By Gary Lewis
You don't have to hunt for very long before people start telling you about great hunting places. These are what are known as wild goose chases. It is easy to fall for them, but you never know until you go. My friend Tim Rose called this one Pig Central and it was central all right - Central California.
We were five hours out of Redding when Sam Pyke entered the keywords Hollister, CA, into his iPhone app and calculated our course. We hooked a right off of Interstate 5, headed toward San Jose.
"Odd," I said. "I would have guessed we would take an exit another 50 miles south." We decided to trust the electronics and soon found ourselves headed west toward San Jose in rush hour traffic and not any closer to our destination.
Sam looked up from his iPhone. "Thirty-five minutes out," he said. Odder still.
He looked closer. "This says Hollister is a clothing store."
Apparently there is a Hollister store, for Dudes and Bettys, somewhere in San Jose. Recalculating, we pointed south again.
At dusk, we saw the sign for Cinderella's Motel and swung in. A Prince not-so Charming eyed me with suspicion when I said we had a room reserved. He had to check with his better half who sported a blonde wig and a princess complex. We were shown to the Western Room, themed with blue jeans, boots, a barn door and a Cinderella painting. Nothing says Old West like a fairy godmother.
There were four beds, three with matching sheets and pillowcases. It must have been a nice set of sheets once, with the big horsey on the pillow. I guessed the vintage at 1970. I had a set like that when I was knee-high to a black Angus. As I turned in for the night, I couldn't help but imagine how many other heads had reclined on this same pillowcase in the last 40 years.
At eleven o'clock, Tim Rose and Steve Manners stomped in. They had been out hunting and had a lot to tell us about plans for the morrow.
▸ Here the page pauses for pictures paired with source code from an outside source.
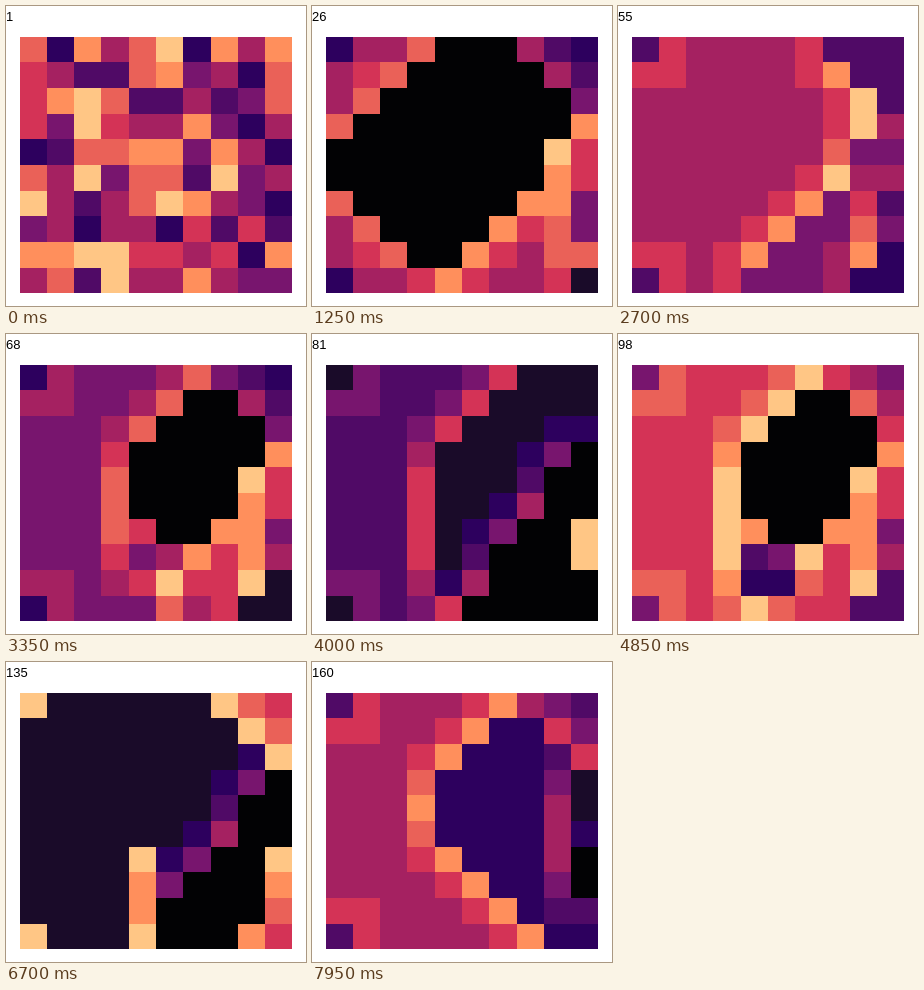
An HTML page that plays this animation: 300 px wide and 300 px high, repeating every 8000 ms.

```html
<!DOCTYPE html>
<html lang="en">
<head>
<meta charset="utf-8">
<title>Energy grid</title>
<style>
  html, body { margin: 0; width: 100%; height: 100%; overflow: hidden; background: #fff; }
  svg { display: block; width: 100vw; height: 100vh; }
  text { font: 13px "Liberation Sans", Arial, sans-serif; }
</style>
</head>
<body>
<svg viewBox="0 0 300 300">
  <text id="count" x="0" y="15">1</text>
  <g id="grid" shape-rendering="crispEdges"></g>
</svg>
<script>
const SIZE = 10, STEP_MS = 50, STEPS = 160;
const COLORS = ['#020204', '#1a0b29', '#2d005e', '#500a66', '#78156e',
                '#a52161', '#d43356', '#ea6158', '#ff8f5c', '#ffc685'];
const START = ['7285792858', '6533784527', '6897335347', '6496558425', '2377884852',
               '7594773945', '9535798542', '4525526363', '8899665628', '5739558544'];

// One step: every cell gains 1; a cell above 9 flashes, feeds its neighbours and drops to 0.
function advance(cells) {
  const next = cells.map(v => v + 1);
  const flashed = new Set();
  const queue = next.flatMap((v, i) => v > 9 ? [i] : []);
  while (queue.length) {
    const i = queue.pop();
    if (flashed.has(i)) continue;
    flashed.add(i);
    const x = i % SIZE, y = Math.floor(i / SIZE);
    for (let ny = Math.max(0, y - 1); ny <= Math.min(SIZE - 1, y + 1); ny++)
      for (let nx = Math.max(0, x - 1); nx <= Math.min(SIZE - 1, x + 1); nx++) {
        const n = ny * SIZE + nx;
        if (++next[n] > 9 && !flashed.has(n)) queue.push(n);
      }
  }
  return next.map((v, i) => flashed.has(i) ? 0 : v);
}

const states = [[...START.join('')].map(Number)];
while (states.length < STEPS) states.push(advance(states.at(-1)));

const edgeX = i => Math.round(13.6 + 27.28 * i);
const edgeY = i => Math.round(30.6 + 25.68 * i);
const grid = document.getElementById('grid');
const count = document.getElementById('count');
const rects = states[0].map((_, i) => {
  const x = i % SIZE, y = Math.floor(i / SIZE);
  const rect = document.createElementNS(grid.namespaceURI, 'rect');
  const box = { x: edgeX(x), y: edgeY(y), width: edgeX(x + 1) - edgeX(x), height: edgeY(y + 1) - edgeY(y) };
  for (const key in box) rect.setAttribute(key, box[key]);
  return grid.appendChild(rect);
});

let shown = -1;
function show(step) {
  if (step === shown) return;
  shown = step;
  count.textContent = step + 1;
  rects.forEach((rect, i) => rect.setAttribute('fill', COLORS[states[step][i]]));
}

const begin = performance.now();
function tick() {
  show(Math.floor((performance.now() - begin) / STEP_MS) % STEPS);
  requestAnimationFrame(tick);
}
tick();
</script>
</body>
</html>
```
We set the alarms for 4:15.
In the morning, we were 25 minutes late, so late I thought Steve's truck might turn into a pumpkin.
We met our host, Leonard, mad with the fear that the pigs were already headed back to their beds. We jumped into his Jeep and bombed back toward the gate which we had just dutifully locked. The gate code was an easy one, but it was hard to see in the dawn's early light.
While we struggled to get the gate opened again, Leonard tried to find his glasses. He turned around and drove back up the road looking for his spectacles alongside the track.
Tim and Sam got the gate open about the time Leonard returned and we ripped off down the county road to another gate, this one a little easier to open. Then we blasted through a field of barley, still smarting under the wrath of Leonard.
That's when I spotted a line of feral hogs trotting along the base of a hill. We made a hard right turn and got stopped by another gate. The pigs got up the hill ahead of us.
An hour later Leonard perched his Jeep atop a hill and we glassed a huge bedding area choked with old growth poison oak. Sam and I took the high side of the brush while Tim paralleled our course below.
With the wind in our faces, we eased through the bedding area, on the lookout for signs of our porcine prey. Minutes in, we jumped a blacktail deer then I saw the south end of a northbound porker headed into brush. A small one, 40 pounds, I guessed.
After another two hundred yards, I called a halt. Brush popped under cloven hoof while unseen pigs fed down the slope below us. We still had the wind, but I guessed we could use it to our advantage. I walked ahead and stood for a couple of minutes while the breeze blew my scent to the swine, then I doubled back about 50 yards to watch the trails.
Now they were on the move. Moments later, two black and brown shapes materialized on the trail below. Flicking the lightweight 308 Kimber to my shoulder and thumbing the safety, I centered the crosshair on swine spine and sent 168 grains of lead-free Nosler E-Tip on its way. Two hundred pounds of ambulatory pork became the raw material for a ham sandwich.
That afternoon, our hunters bagged two more porkers. It was Pig Central all right. It was western, it was old California, and you can't find it on an iPhone app.